### Your assignment
Look through the data for the string "rust". Copy every line where it is found.

### Working data
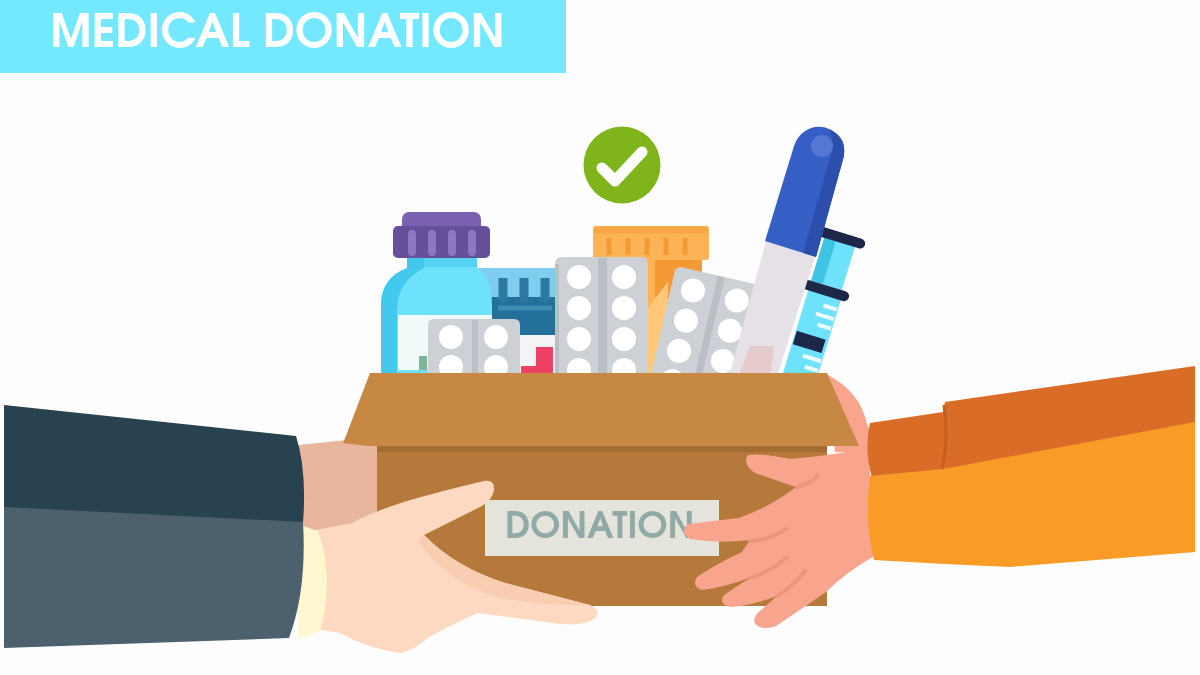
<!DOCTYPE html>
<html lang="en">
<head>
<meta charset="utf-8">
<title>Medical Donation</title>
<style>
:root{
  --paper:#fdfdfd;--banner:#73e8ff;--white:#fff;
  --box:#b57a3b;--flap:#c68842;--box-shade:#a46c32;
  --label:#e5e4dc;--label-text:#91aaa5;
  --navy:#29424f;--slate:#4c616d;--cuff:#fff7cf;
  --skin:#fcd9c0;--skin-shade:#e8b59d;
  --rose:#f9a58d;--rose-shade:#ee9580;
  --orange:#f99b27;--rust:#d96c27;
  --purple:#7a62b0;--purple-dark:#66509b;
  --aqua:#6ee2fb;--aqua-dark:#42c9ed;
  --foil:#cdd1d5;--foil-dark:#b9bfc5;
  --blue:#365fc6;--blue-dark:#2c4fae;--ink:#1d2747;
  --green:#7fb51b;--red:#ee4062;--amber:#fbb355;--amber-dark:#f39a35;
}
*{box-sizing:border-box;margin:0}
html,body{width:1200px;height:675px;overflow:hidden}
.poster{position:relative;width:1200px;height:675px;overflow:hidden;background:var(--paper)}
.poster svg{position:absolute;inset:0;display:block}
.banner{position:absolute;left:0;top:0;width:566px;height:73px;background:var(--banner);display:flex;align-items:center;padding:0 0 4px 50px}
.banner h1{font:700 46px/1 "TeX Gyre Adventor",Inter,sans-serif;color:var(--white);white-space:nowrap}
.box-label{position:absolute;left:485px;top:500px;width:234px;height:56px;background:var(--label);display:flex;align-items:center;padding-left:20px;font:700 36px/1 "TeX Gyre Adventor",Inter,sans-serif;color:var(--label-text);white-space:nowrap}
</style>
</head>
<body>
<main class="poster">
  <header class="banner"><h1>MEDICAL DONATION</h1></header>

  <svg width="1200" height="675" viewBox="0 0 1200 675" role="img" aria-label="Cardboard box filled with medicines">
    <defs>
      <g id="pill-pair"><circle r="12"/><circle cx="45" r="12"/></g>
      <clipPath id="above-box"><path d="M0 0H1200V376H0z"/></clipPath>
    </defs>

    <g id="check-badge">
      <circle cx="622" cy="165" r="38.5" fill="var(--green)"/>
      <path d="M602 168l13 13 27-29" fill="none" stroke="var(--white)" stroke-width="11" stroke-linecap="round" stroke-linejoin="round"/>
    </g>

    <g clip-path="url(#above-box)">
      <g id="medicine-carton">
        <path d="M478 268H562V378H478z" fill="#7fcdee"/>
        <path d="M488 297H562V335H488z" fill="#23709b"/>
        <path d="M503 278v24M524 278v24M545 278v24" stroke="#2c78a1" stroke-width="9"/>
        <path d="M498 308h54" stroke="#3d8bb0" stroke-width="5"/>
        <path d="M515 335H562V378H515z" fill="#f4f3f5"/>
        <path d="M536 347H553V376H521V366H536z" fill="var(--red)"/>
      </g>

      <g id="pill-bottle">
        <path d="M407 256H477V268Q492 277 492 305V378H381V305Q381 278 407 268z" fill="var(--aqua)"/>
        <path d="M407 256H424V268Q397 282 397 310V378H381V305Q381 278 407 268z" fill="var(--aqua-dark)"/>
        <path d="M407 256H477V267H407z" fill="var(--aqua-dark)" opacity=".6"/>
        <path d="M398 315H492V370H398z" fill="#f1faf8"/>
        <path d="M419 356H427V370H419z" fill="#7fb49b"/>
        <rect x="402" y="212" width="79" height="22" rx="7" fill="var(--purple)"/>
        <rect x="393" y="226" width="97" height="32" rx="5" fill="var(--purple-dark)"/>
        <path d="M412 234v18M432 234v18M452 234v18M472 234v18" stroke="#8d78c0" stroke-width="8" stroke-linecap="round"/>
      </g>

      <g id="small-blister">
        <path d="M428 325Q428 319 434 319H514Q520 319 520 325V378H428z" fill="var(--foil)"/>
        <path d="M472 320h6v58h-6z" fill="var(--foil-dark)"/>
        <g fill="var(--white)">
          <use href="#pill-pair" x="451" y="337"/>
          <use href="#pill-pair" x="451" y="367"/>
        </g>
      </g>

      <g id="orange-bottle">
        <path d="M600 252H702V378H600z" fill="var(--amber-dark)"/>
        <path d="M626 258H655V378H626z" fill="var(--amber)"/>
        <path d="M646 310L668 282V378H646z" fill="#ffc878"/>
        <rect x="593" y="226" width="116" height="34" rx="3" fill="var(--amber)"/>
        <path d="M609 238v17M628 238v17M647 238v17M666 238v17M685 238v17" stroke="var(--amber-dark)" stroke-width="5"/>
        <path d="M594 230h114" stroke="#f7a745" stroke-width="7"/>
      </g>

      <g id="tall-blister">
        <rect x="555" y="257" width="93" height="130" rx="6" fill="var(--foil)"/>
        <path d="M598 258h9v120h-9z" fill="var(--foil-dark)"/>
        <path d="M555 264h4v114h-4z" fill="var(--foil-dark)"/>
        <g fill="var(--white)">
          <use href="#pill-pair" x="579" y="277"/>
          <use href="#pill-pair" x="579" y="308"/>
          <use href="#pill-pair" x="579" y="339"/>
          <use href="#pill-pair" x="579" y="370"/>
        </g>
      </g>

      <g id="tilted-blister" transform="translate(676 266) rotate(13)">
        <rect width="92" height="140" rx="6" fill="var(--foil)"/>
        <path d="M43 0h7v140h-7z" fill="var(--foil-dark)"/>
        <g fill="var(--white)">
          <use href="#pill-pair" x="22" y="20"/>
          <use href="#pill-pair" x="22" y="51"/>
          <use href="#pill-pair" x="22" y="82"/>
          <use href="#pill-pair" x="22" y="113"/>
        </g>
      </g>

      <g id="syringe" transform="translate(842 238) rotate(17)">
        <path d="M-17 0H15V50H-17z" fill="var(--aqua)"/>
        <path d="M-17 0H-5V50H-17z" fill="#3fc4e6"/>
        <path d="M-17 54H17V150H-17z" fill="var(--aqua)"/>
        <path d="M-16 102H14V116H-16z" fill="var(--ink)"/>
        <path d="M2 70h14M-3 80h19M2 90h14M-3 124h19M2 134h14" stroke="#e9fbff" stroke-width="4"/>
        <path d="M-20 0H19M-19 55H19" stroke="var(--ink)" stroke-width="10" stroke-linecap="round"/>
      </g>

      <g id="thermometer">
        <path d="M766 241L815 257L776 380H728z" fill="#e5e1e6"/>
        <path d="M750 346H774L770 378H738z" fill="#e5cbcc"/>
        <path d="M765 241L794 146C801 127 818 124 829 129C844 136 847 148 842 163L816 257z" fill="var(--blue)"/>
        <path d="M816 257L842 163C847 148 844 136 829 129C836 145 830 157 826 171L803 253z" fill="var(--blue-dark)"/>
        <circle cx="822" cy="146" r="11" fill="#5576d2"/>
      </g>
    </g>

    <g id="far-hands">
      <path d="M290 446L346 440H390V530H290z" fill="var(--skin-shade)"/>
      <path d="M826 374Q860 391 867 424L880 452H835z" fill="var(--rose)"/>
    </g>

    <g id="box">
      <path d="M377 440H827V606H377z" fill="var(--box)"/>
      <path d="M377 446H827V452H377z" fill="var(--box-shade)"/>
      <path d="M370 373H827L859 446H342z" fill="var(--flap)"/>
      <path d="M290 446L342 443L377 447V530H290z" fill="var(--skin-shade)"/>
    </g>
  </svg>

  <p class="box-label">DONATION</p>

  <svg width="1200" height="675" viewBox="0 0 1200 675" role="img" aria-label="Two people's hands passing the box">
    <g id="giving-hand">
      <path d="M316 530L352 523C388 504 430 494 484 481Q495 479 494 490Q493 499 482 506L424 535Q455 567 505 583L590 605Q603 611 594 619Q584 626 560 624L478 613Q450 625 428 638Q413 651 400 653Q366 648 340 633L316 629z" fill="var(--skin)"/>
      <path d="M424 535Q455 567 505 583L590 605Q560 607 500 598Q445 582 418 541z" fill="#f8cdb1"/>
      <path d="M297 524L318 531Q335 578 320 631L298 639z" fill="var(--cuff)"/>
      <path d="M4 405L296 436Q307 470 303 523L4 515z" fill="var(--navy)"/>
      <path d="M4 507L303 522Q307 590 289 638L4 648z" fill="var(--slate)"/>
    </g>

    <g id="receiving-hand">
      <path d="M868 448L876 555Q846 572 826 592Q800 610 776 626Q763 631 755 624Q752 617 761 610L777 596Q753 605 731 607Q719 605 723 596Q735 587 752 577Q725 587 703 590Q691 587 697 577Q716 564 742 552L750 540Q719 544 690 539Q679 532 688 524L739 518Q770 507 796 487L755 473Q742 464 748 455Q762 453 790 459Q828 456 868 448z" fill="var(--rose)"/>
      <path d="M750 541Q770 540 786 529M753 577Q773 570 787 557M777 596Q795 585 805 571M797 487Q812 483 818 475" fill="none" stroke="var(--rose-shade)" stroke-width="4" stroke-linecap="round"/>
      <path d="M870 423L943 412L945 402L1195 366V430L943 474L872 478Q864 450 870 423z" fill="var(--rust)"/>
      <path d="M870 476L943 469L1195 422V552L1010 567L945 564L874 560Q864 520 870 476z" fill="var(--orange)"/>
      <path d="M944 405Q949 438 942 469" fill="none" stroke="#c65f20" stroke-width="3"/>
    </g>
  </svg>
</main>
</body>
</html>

### Solved problem
  --orange:#f99b27;--rust:#d96c27;
      <path d="M870 423L943 412L945 402L1195 366V430L943 474L872 478Q864 450 870 423z" fill="var(--rust)"/>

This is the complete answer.